Objective: The study was conducted to assess the validity of a self-administered 150-item food frequency questionnaire (FFQ), used in a cohort study on diet and cancer (120,852 men and women, aged 55-69).
Design & subjects: The study was carried out in a subgroup of the cohort (59 men and 50 women) 2 years after the baseline FFQ was completed. A dietary record, kept over three 3-day periods, 4-5 months apart, served as reference method. To evaluate the representativeness of the study population for the entire cohort, a comparison was made with the baseline questionnaire of a random sample of the cohort.

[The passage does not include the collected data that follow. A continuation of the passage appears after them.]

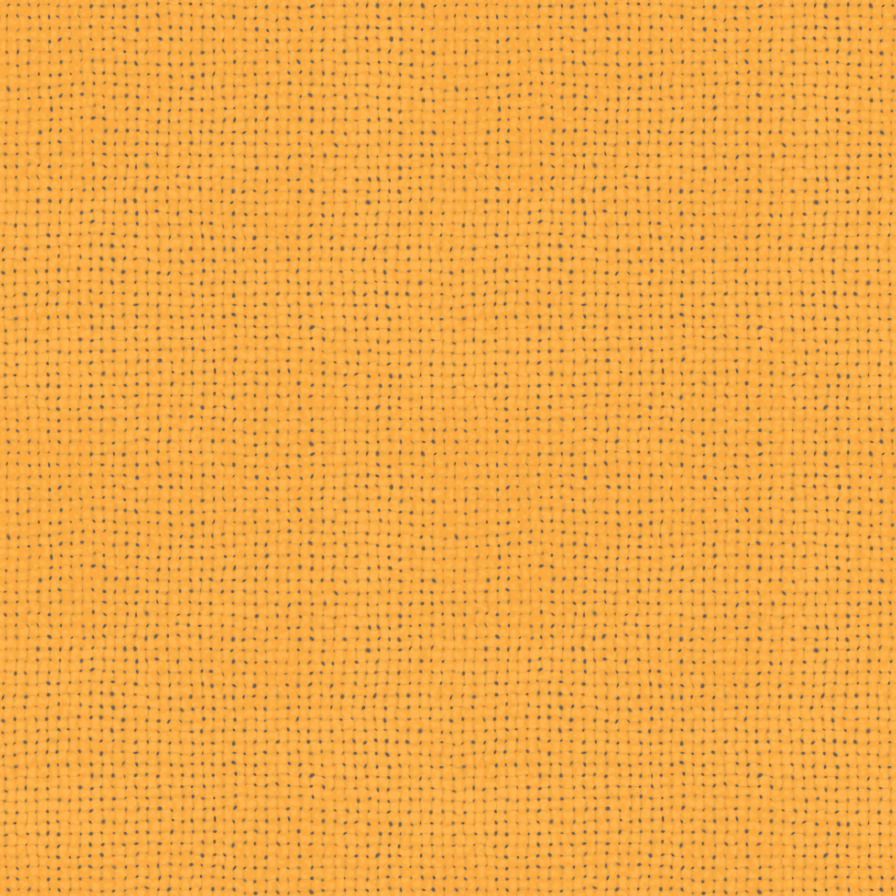
A Shadertoy shader for this texture:

```glsl
// Plain-woven golden cloth: vertical and horizontal threads cross over and under,
// leaving a small soft dark hole at each corner between crossings.
// Wrapped noise bends the threads and varies the holes; one swatch repeats 2 x 2.

#define REPEATS 2.0                    // swatches across and down
#define THREADS vec2(41.0, 39.0)       // threads per swatch
#define HOLE_SIZE vec2(0.160, 0.175)   // hole radii, in thread spacings
#define CREVICE 0.60                   // depth of the lines between threads
#define WOBBLE 0.28                    // bending of single threads
#define DRIFT 0.50                     // slow bending of the whole weave
#define LIGHT_COLOR vec3(1.00, 0.715, 0.315)
#define BASE_COLOR vec3(0.98, 0.665, 0.245)
#define SHADE_COLOR vec3(0.77, 0.56, 0.29)
#define HOLE_COLOR vec3(0.44, 0.39, 0.35)

// Integer hash of a lattice point, from 0 to 1
float hash(vec2 cell, float seed) {
    uvec3 v = uvec3(ivec3(vec3(cell, seed)));
    uint h = v.x * 73856093u ^ v.y * 19349663u ^ v.z * 83492791u;
    h = (h ^ (h >> 16)) * 2246822519u;
    h = (h ^ (h >> 13)) * 3266489917u;
    return float((h ^ (h >> 16)) & 65535u) / 65535.0;
}

// Value noise that wraps after a whole number of cells
float noise(vec2 p, vec2 period, float seed) {
    vec2 i = floor(p), f = fract(p);
    f = f * f * (3.0 - 2.0 * f);
    vec2 a = mod(i, period), b = mod(i + 1.0, period);
    return mix(mix(hash(a, seed), hash(vec2(b.x, a.y), seed), f.x),
               mix(hash(vec2(a.x, b.y), seed), hash(b, seed), f.x), f.y);
}

// Darkness of the hole centred in its cell, with its own place, size and tilt
float holeDarkness(vec2 q) {
    vec2 id = mod(floor(q), THREADS);
    vec2 offset = vec2(hash(id, 11.0), hash(id, 12.0)) - 0.5;
    vec2 d = fract(q) - 0.5 - 0.16 * offset;
    d.x += d.y * 0.7 * (hash(id, 13.0) - 0.5);
    vec2 size = HOLE_SIZE * (0.8 + 0.4 * vec2(hash(id, 14.0), hash(id, 15.0)));
    float column = hash(vec2(id.x, 0.0), 16.0);
    float strength = 0.35 + 0.28 * column + 0.65 * hash(id, 17.0);
    d /= size;
    return strength * exp(-dot(d, d));
}

void mainImage(out vec4 fragColor, in vec2 fragCoord) {
    vec2 swatch = fragCoord / iResolution.xy * REPEATS;
    vec2 p = swatch * THREADS;

    // Bend the threads
    vec2 wobble = vec2(noise(p, THREADS, 1.0), noise(p, THREADS, 2.0)) - 0.5;
    vec2 drift = vec2(noise(swatch * 5.0, vec2(5.0), 3.0),
                      noise(swatch * 5.0, vec2(5.0), 4.0)) - 0.5;
    vec2 q = p + WOBBLE * wobble + DRIFT * drift;

    // Rounded top thread of each crossing; over and under alternate
    vec2 crossing = floor(q + 0.5);
    vec2 c = q + 0.5 - crossing - 0.5;
    bool warpOnTop = mod(crossing.x + crossing.y, 2.0) < 0.5;
    float across = warpOnTop ? c.x : c.y;
    float along = warpOnTop ? c.y : c.x;
    float roundness = 1.0 - 2.6 * across * across - 1.2 * along * along;

    // Fine fibres and broad patches of tone
    float fibre = noise(p * 3.0, THREADS * 3.0, 5.0) - 0.5;
    float patches = noise(swatch * 6.0, vec2(6.0), 6.0) - 0.5;
    float tone = roundness - 0.78 + 0.55 * fibre + 0.25 * patches;
    vec3 color = mix(BASE_COLOR, LIGHT_COLOR, smoothstep(-0.25, 0.30, tone));

    // Broken crevices along the sides of the threads
    vec2 gap = (fract(q) - 0.5) / vec2(0.11, 0.10);
    vec2 line = exp(-gap * gap);
    float breaksV = max(noise(p * 2.0, THREADS * 2.0, 7.0) - 0.35, 0.0);
    float breaksH = max(noise(p * 2.0, THREADS * 2.0, 8.0) - 0.48, 0.0);
    float crevice = CREVICE * (line.x * breaksV + line.y * breaksH);
    color = mix(color, SHADE_COLOR, clamp(crevice, 0.0, 1.0));

    // Holes, passing through a brown rim to a grey centre
    float dark = clamp(holeDarkness(q), 0.0, 1.0);
    color = mix(color, SHADE_COLOR, smoothstep(0.0, 0.55, dark));
    color = mix(color, HOLE_COLOR, smoothstep(0.30, 0.95, dark));

    fragColor = vec4(color, 1.0);
}
```
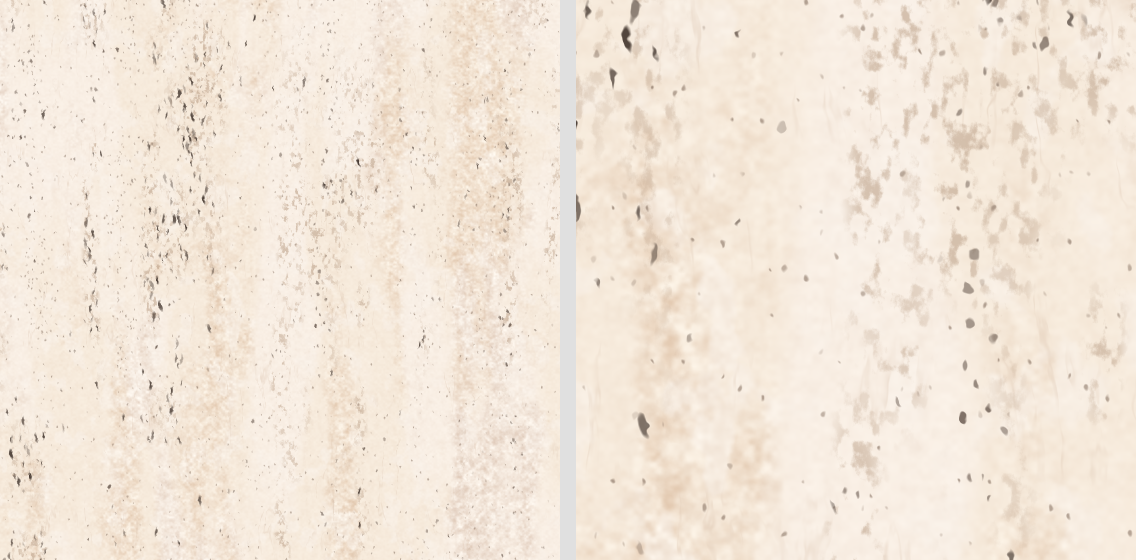
Left, the full canvas; right, a detail of the centre.
Write a Shadertoy shader that draws this texture.

```glsl
float hash(vec2 p) {
    return fract(sin(dot(p, vec2(127.1, 311.7))) * 43758.5453);
}

float noise(vec2 p) {
    vec2 i = floor(p), f = fract(p);
    f = f * f * (3.0 - 2.0 * f);
    return mix(mix(hash(i), hash(i + vec2(1, 0)), f.x),
               mix(hash(i + vec2(0, 1)), hash(i + vec2(1, 1)), f.x), f.y);
}

float fbm(vec2 p) {
    float sum = 0.0, weight = 0.5;
    for (int i = 0; i < 5; i++) {
        sum += weight * noise(p);
        p = mat2(1.9, 0.15, -0.15, 2.0) * p + 17.3;
        weight *= 0.5;
    }
    return sum / 0.97;
}

// Narrow vertical streaks along which the pits gather
float porousStreak(vec2 p) {
    float column = noise(vec2(p.x * 27.0 + 0.9 * noise(p * 6.0), p.y * 1.6 + 4.0));
    float patches = noise(p * vec2(34.0, 11.0) + 31.0);
    return smoothstep(0.45, 0.8, column) * smoothstep(0.2, 0.75, patches);
}

// Scattered, bent and ragged holes; returns their coverage
float pits(vec2 p, vec2 grid, vec2 size, float amount, float leftBias) {
    float coverage = 0.0;
    float soft = 0.6 / iResolution.y + 0.0003;
    vec2 ragged = vec2(noise(p * 300.0), noise(p * 300.0 + 50.0)) - 0.5;
    for (int y = -1; y <= 1; y++)
    for (int x = -1; x <= 1; x++) {
        vec2 cell = floor(p * grid) + vec2(x, y);
        vec2 center = (cell + vec2(hash(cell), hash(cell + 7.7))) / grid;
        float chance = amount * (0.03 + porousStreak(center));
        chance *= mix(1.0, 1.0 - leftBias, smoothstep(0.34, 0.42, center.x));
        if (hash(cell + 23.1) > chance) continue;

        vec2 radius = size * mix(0.45, 1.2, pow(hash(cell + 41.9), 2.0));
        vec2 d = p - center + ragged * size.x * 1.3;
        d.x += d.y * (hash(cell + 3.3) - 0.4) * 0.6;
        d.x += d.y * d.y * (hash(cell + 5.9) - 0.5) * 70.0;
        float edge = (length(d / radius) - 1.0) * radius.x;
        float depth = mix(0.3, 1.0, hash(cell + 61.7));
        coverage = max(coverage, depth * (1.0 - smoothstep(-soft, soft, edge)));
    }
    return coverage;
}

void mainImage(out vec4 fragColor, in vec2 fragCoord) {
    vec2 p = fragCoord / iResolution.y;

    // Wavering vertical layers, broken up by clouds
    vec2 warp = vec2(fbm(p * vec2(14.0, 9.0)), fbm(p * 9.0 + 40.0)) - 0.5;
    vec2 q = p + warp * vec2(0.03, 0.1);
    float broad = noise(vec2(q.x * 13.0, q.y * 1.3) + 3.0);
    float narrow = noise(vec2(q.x * 34.0, q.y * 2.2) + 60.0);
    float cloud = fbm(p * vec2(20.0, 13.0) + 80.0);
    float layer = broad * 0.45 + narrow * 0.25 + cloud * 0.3;
    float tanBand = smoothstep(0.42, 0.66, layer);

    // Creamy ground, warmer at the left
    vec3 pale = vec3(0.977, 0.938, 0.897);
    vec3 cream = vec3(0.967, 0.92, 0.862);
    vec3 tanStain = vec3(0.92, 0.836, 0.75);
    vec3 rosyGrey = vec3(0.908, 0.84, 0.785);
    float warmth = fbm(vec2(q.x * 12.0, q.y * 2.5) + 12.0) + 0.14 * (0.5 - p.x);
    vec3 color = mix(pale, cream, smoothstep(0.4, 0.6, warmth));
    vec3 stain = mix(rosyGrey, tanStain, smoothstep(0.4, 0.56, warmth));

    // Mottled stain, strongest inside the tan layers
    float mottle = fbm(p * vec2(95.0, 80.0)) - 0.5;
    float speckle = noise(p * 210.0 + 5.0) - 0.5;
    float stainAmount = tanBand * 0.52 + (mottle * 1.5 + speckle * 0.45) * (0.3 + tanBand);
    color = mix(color, stain, clamp(stainAmount, 0.0, 1.0));

    // Pale mineral clouds
    float bloom = smoothstep(0.54, 0.68, fbm(p * vec2(36.0, 28.0) + 25.0));
    color = mix(color, vec3(0.975, 0.943, 0.91), bloom * 0.55);

    // Fine grain, deeper in blue than in red
    float grain = noise(p * 290.0) + noise(p * 170.0 + 70.0) - 1.0;
    color += vec3(0.6, 0.9, 1.1) * grain * (0.018 + 0.05 * tanBand);

    // Short dark seams at the layer edges
    float seamLine = abs(fbm(vec2(q.x * 40.0, q.y * 8.0) + 90.0) - 0.5);
    float seam = (1.0 - smoothstep(0.0, 0.03, seamLine)) * smoothstep(0.5, 0.8, noise(p * 25.0));
    color = mix(color, vec3(0.86, 0.77, 0.69), seam * 0.4 * noise(p * 150.0));

    // Brownish crumbs, then long pits, round pits and pinholes
    float crumbs = porousStreak(p) * smoothstep(0.52, 0.76, fbm(p * vec2(170.0, 105.0) + 9.0));
    color = mix(color, vec3(0.76, 0.66, 0.57), crumbs * 0.65);
    float longPits = pits(p, vec2(76, 46), vec2(0.0023, 0.0075), 0.6, 0.88);
    float roundPits = pits(p + 3.0, vec2(95, 80), vec2(0.0021, 0.0033), 0.32, 0.0);
    float pinholes = pits(p + 7.0, vec2(170, 140), vec2(0.0013, 0.0019), 0.3, 0.0);
    color = mix(color, vec3(0.56, 0.48, 0.42), pinholes * 0.75);
    color = mix(color, vec3(0.41, 0.35, 0.31), roundPits * 0.85);
    color = mix(color, vec3(0.25, 0.2, 0.17), longPits * 0.95);

    fragColor = vec4(clamp(color, 0.0, 1.0), 1.0);
}
```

Results: Pearson correlation coefficients between nutrient intakes assessed by the record and the FFQ that was completed afterwards ranged from 0.40 (95% CI: 0.22-0.54) for vitamin B1 to 0.86 (95% CI: 0.80-0.90) for alcohol intake, with correlations for most nutrients between 0.6 and 0.8. Adjustment for energy intake and sex did not materially affect these correlations, except the correlation for fat intake, which changed from 0.72 to 0.52. Correlation coefficients were only slightly modified when the results were extrapolated to the cohort at large. Correction of correlation coefficients for attenuation by day-to-day variance in the record data improved them by 0.07 on average.
Conclusions: It is concluded that the FFQ is able to rank subjects according to intake of food groups and nutrients. Despite a better performance of validation study participants, this conclusion also applies to the cohort at large.